The 24-page document, a copy of which has been acquired by the Guardian newspaper, contains details of ISIS’s plans for a fully-functioning future state – including government departments, a treasury and an economic system.

There will be department for foreign relations, an information department and a centralized command economy.

The plans, set out between July and October 2014, feature in a document entitled: “Principles in the administration of the Islamic State.”

As well as covering the more mundane administrative aspects of the planned nation, the document also details ideas for training military fighters in the latest weapons and tactics.

Cultural issues are also covered. The papers say the Islamic State must be able to combine people of different background, both foreigners and natives, into a cohesive Islamic society.

The report came from an unidentified businessman working with ISIS who has leaked a number of documents in the recent period.

Stanley McChrystal, who led US forces in Iraq from 2006 to 2008, told The Guardian: “If the west sees ISIS as an almost stereotypical band of psychopathic killers, we risk dramatically underestimating them.

He told The Guardian that ISIS’s activity reflected that of rebel movements in the past.

It’s not a big departure from the works of Mao, the practices of the Viet Minh in Indochina, or other movements for whom high-profile actions were really just the tip of a far more nuanced iceberg of organizing activity,” he told The Guardian.

General Graeme Lamb, former head of UK Special Forces, told the newspaper that the documents showed only a local Sunni force could hope to break ISIS.

It must be led by the Sunni Arab leadership and its many tribes across the region, with us in the west and the other religious factions in the Middle East acting in support.
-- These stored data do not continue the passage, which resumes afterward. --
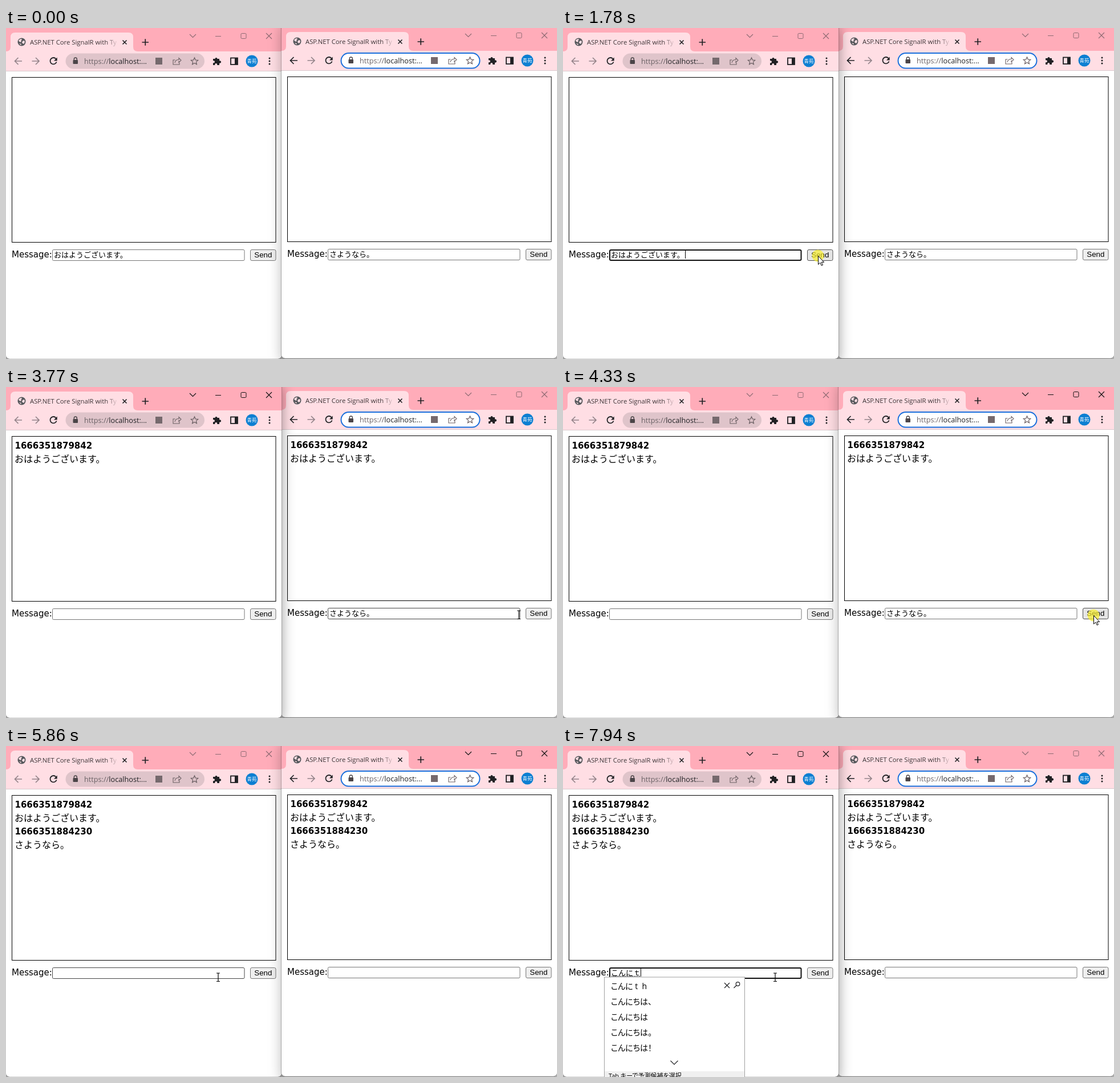
Recreate the animation shown at these times as an HTML page. Size 966x580 px, loop 8 s.

```html
<!DOCTYPE html>
<html lang="ja">
<head>
<meta charset="utf-8">
<title>Chat demo</title>
<style>
html, body { margin: 0; width: 100%; height: 100%; overflow: hidden; background: #c4c4c4; }
svg { display: block; width: 966px; height: 580px; }
text { white-space: pre; }
.ui { font-family: "Open Sans", "Noto Sans CJK JP", "Noto Sans CJK", sans-serif; }
.page { font: 15px "DejaVu Sans", sans-serif; }
.bold { font-weight: bold; }
.jp { font: 16px "Noto Sans CJK JP", "Noto Sans CJK", sans-serif; }
.field { font-size: 13px; }
.send { font: 13.333px "Liberation Sans", Arial, sans-serif; }
.ime { font-size: 14px; font-feature-settings: "palt"; }
.line { fill: none; stroke: #202124; }
</style>
</head>
<body>
<svg id="stage" viewBox="0 0 966 580"></svg>
<script>
const stage = document.getElementById('stage');
const LOOP = 8000;
const HELLO = 'おはようございます。', BYE = 'さようなら。';

// Pointer keys: time, x, y
const pointerPath = [
  [660, 522, 559], [950, 492, 486], [1250, 451, 408], [1450, 447, 399],
  [2650, 447, 399], [2850, 500, 421], [3200, 740, 424], [3490, 828, 425],
  [3500, 828, 425], [3770, 899, 399], [3900, 922, 397], [4200, 930, 400],
  [4610, 930, 400], [4810, 890, 407], [5200, 560, 421], [5440, 448, 422],
  [5640, 395, 412], [5860, 372, 405]
];
const typed = [[7000, 'ｋ'], [7130, 'こ'], [7400, 'こｎ'], [7540, 'こん'], [7600, 'こんに'], [7940, 'こんにｔ']];
const candidates = [
  [7200, ['これ h', 'Tavu', 'こっちで', 'コミュニケーション', 'こんにちは']],
  [7670, ['こんに t  h', 'こんにちは、', 'こんにちは', 'こんにちは。', 'こんにちは！']]
];

const between = (t, a, b) => t >= a && t < b;
const latest = (list, t) => list.reduce((value, [at, next]) => t >= at ? next : value, null);
const text = (x, y, cls, content, extra = '') => `<text x="${x}" y="${y}" class="${cls}" ${extra}>${content}</text>`;
const line = (d, width = 1, color = '#202124') => `<path class="line" d="${d}" stroke-width="${width}" style="stroke:${color}"/>`;
const rect = (x, y, w, h, fill, extra = '') => `<rect x="${x}" y="${y}" width="${w}" height="${h}" fill="${fill}" ${extra}/>`;

function pointerAt(t) {
  const next = pointerPath.findIndex(key => key[0] > t);
  if (next < 0) return pointerPath.at(-1).slice(1);
  if (!next) return pointerPath[0].slice(1);
  const [t0, x0, y0] = pointerPath[next - 1], [t1, x1, y1] = pointerPath[next];
  const k = (t - t0) / (t1 - t0);
  return [x0 + (x1 - x0) * k, y0 + (y1 - y0) * k];
}

function browserBar(right, active) {
  const control = active ? '#111' : '#8d6a72', icon = '#6b5f63';
  return rect(-1, -9, 485, 50, '#ffacb9') + rect(-1, 41, 485, 34, '#ffdee4') +
    '<path d="M0 41Q8 41 8 33V16Q8 8 16 8H215Q223 8 223 16V33Q223 41 231 41Z" fill="#ffdee4"/>' +
    '<circle cx="27.5" cy="24.5" r="7" fill="#55585c"/>' +
    '<path d="M22 22q2-3 5-3q2 2-1 3l1 2q-3 2-5-2M29 23l3-1q2 3-1 6l-3-2M23 27l4 1-1 2" fill="#ffdee4"/>' +
    text(42, 29, 'ui', 'ASP.NET Core SignalR with Ty', 'font-size="11.3" fill="url(#fade)"') +
    line('M204.5 21.5l7 7m0-7l-7 7', 1.6) + line('M238.500 25h11.500m-5.750-5.750v11.500', 1.7) +
    line('M322 11l5.500 5.500 5.500-5.500M367 14.500h10M456 9l10 10m0-10l-10 10', 1.1, control) +
    `<rect x="412" y="9.500" width="9" height="9" rx="1.500" class="line" style="stroke:${control}"/>` +
    line('M28 58H15.500m6-6l-6 6 6 6', 1.7, right ? '#202124' : '#94848a') +
    line('M45.500 58H58m-6-6l6 6-6 6', 1.7, '#94848a') +
    line('M87.500 54A5.700 5.700 0 1 0 88.600 59.500', 1.8) + '<path d="M89.700 51.500V57.500H84Z" fill="#202124"/>' +
    (right
      ? rect(104.5, 45, 243, 26.500, '#fff', 'rx="13.300" stroke="#1a6fdc" stroke-width="2"')
      : rect(104.5, 44.500, 243.500, 27, '#dfc4ca', 'rx="13.500"')) +
    rect(117.5, 56, 8.500, 7, '#4b4548', 'rx="1"') + line('M119.300 56v-1.500a2.500 2.500 0 0 1 5 0V56', 1.4, '#4b4548') +
    text(137, 62.500, 'ui', '<tspan fill="#6b6266">https://</tspan>localhost:...', 'font-size="12.700" fill="#202124"') +
    rect(262, 52, 12, 12, '#75696d') +
    line('M296.500 56h-3.500v8h11v-3M296 61q1-5.500 7-5.500v-3l4 4-4 4v-3', 1.1, icon) +
    line('M330.500 52l1.800 4.100 4.400.400-3.300 2.900 1 4.400-3.900-2.300-3.900 2.300 1-4.400-3.300-2.900 4.400-.400Z', 1.2, icon) +
    '<path d="M363 54h3.500a2 2 0 1 1 4 0H374v3.500a2.200 2.200 0 1 1 0 4V65h-4a2 2 0 1 0-3.500 0H363v-4a2 2 0 1 0 0-3.500Z" fill="#202124"/>' +
    rect(394, 52.500, 12, 11.500, 'none', 'stroke="#202124" stroke-width="1.800"') + rect(401, 52.500, 5, 11.500, '#202124') +
    '<circle cx="431" cy="58" r="10.500" fill="#0c7fd2"/>' +
    text(431, 61.200, 'ui', '青苑', 'font-size="8.500" fill="#fff" text-anchor="middle"') +
    [53, 58, 63].map(y => `<circle cx="462" cy="${y}" r="1.500" fill="#202124"/>`).join('') +
    rect(-1, 75, 485, 1, '#d8c8cc');
}

function browserWindow(s) {
  const { right, messages, value, focus, caret, hoverInput, hoverSend } = s;
  const log = messages.map(([stamp, body], i) =>
    text(15.5, 108 + i * 46.500, 'page bold', stamp) + text(15, 132 + i * 46.500, 'jp', body)).join('');
  const input = focus
    ? rect(82, 389, 335.500, 18, '#fff', 'rx="2" stroke="#101010" stroke-width="2"')
    : rect(81.5, 388.500, 336.500, 19, '#fff', `rx="2" stroke="${hoverInput ? '#454545' : '#767676'}"`);
  const send = rect(428.5, 388.500, 44.500, 19, hoverSend ? '#e5e5e5' : '#efefef', `rx="2.500" stroke="${hoverSend ? '#4f4f4f' : '#767676'}"`);
  return `<g transform="translate(${right ? '483 -1' : '0 0'})">` +
    rect(-0.5, -10, 484, 590, '#fff', `rx="7" style="filter:drop-shadow(0 7px 11px ${right ? '#0004' : '#0006'})"`) +
    browserBar(right, s.active) +
    rect(10.5, 86.500, 462.500, 289, '#fff', 'stroke="#000"') + log +
    text(10, 402, 'page', 'Message:') + input + text(84, 401.500, 'jp field', value) +
    (caret ? rect(84 + [...value].length * 13, 390, 1, 14, '#000') : '') +
    send + text(435.3, 402, 'send', 'Send') +
    rect(-0.5, -10, 484, 590, 'none', 'rx="7" stroke="#000" stroke-opacity=".3"') + '</g>';
}

function imePopup(rows) {
  return rect(72.5, 405, 246, 190, '#fff', 'stroke="#a0a0a0"') +
    rows.map((row, i) => text(84, 426 + i * 27, 'ui ime', row)).join('') +
    line('M283 415l9 9m0-9l-9 9M188.500 551.500l6.500 6.500 6.500-6.500', 1.2) +
    '<circle cx="306.500" cy="417" r="3.300" class="line" stroke-width="1.200"/>' + line('M304 419.500l-4.500 4.500', 1.3) +
    rect(73, 570, 245, 10, '#f0f0f0') +
    text(80, 582, 'ui ime', 'Tab キーで予測候補を選択', 'style="font-size:11px"');
}

function pointer(x, y) {
  const local = x > 483 ? [x - 483, y + 1] : [x, y];
  const onInput = local[0] > 81 && local[0] < 418 && local[1] > 387 && local[1] <= 408.500;
  const shape = onInput
    ? line('M-3-7h2.500l.500.500.500-.500H3M-3 7.500h2.500l.500-.500.500.500H3M0-6.500V7', 1.2, '#000')
    : '<path d="M.5.500V15.300L3.900 12.200 6.200 17.300 8.400 16.300 6.100 11.400H10.600Z" fill="#fff" stroke="#000"/>';
  return `<g transform="translate(${x.toFixed(1)} ${y.toFixed(1)})">${shape}</g>`;
}

function scene(t) {
  const [x, y] = pointerAt(t);
  const shown = t >= 560;
  const messages = [];
  if (t >= 1910) messages.push(['1666351879842', HELLO]);
  if (t >= 4400) messages.push(['1666351884230', BYE]);
  const composing = latest(typed, t) || '';
  const over = (x0, x1, y0) => shown && x > x0 && x < x1 && y > y0 && y <= y0 + 20.500;
  const left = browserWindow({
    right: false, messages,
    active: between(t, 1850, 4270) || t >= 6060,
    value: t < 1910 ? HELLO : composing,
    focus: between(t, 1780, 1910) || t >= 5990,
    caret: between(t, 1780, 1910) || between(t, 5990, 6520) || t >= 7000,
    hoverInput: over(81, 418, 387), hoverSend: over(428, 473, 387)
  });
  const right = browserWindow({
    right: true, messages,
    active: between(t, 4330, 6060),
    value: t < 4400 ? BYE : '',
    hoverInput: over(564, 901, 386.5), hoverSend: over(911, 956, 386)
  });
  const leftOnTop = between(t, 1780, 4270) || t >= 5990;
  const pressed = between(t, 1780, 1910) || between(t, 4270, 4400) || between(t, 5990, 6060);
  const rows = latest(candidates, t);
  return '<defs><linearGradient id="fade" gradientUnits="userSpaceOnUse" x1="176" x2="197" y1="0" y2="0">' +
    '<stop stop-color="#3c3437"/><stop offset="1" stop-color="#3c3437" stop-opacity="0"/></linearGradient></defs>' +
    (leftOnTop ? right + left : left + right) +
    (composing ? `<path class="line" d="M85 403.500h${[...composing].length * 13 - 2}" stroke-dasharray="2 1"/>` : '') +
    (rows ? imePopup(rows) : '') +
    (pressed ? `<circle cx="${x}" cy="${y}" r="10.500" fill="#f8ee2c" fill-opacity=".7"/>` : '') +
    (shown ? pointer(x, y) : '');
}

let drawn = '';
function draw(now) {
  const markup = scene(now % LOOP);
  if (markup !== drawn) stage.innerHTML = drawn = markup;
  requestAnimationFrame(draw);
}
draw(performance.now());
</script>
</body>
</html>
```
It is not currently how we are shaping the present counter-ISIS campaign, thereby setting ourselves up for potential failure,” he said.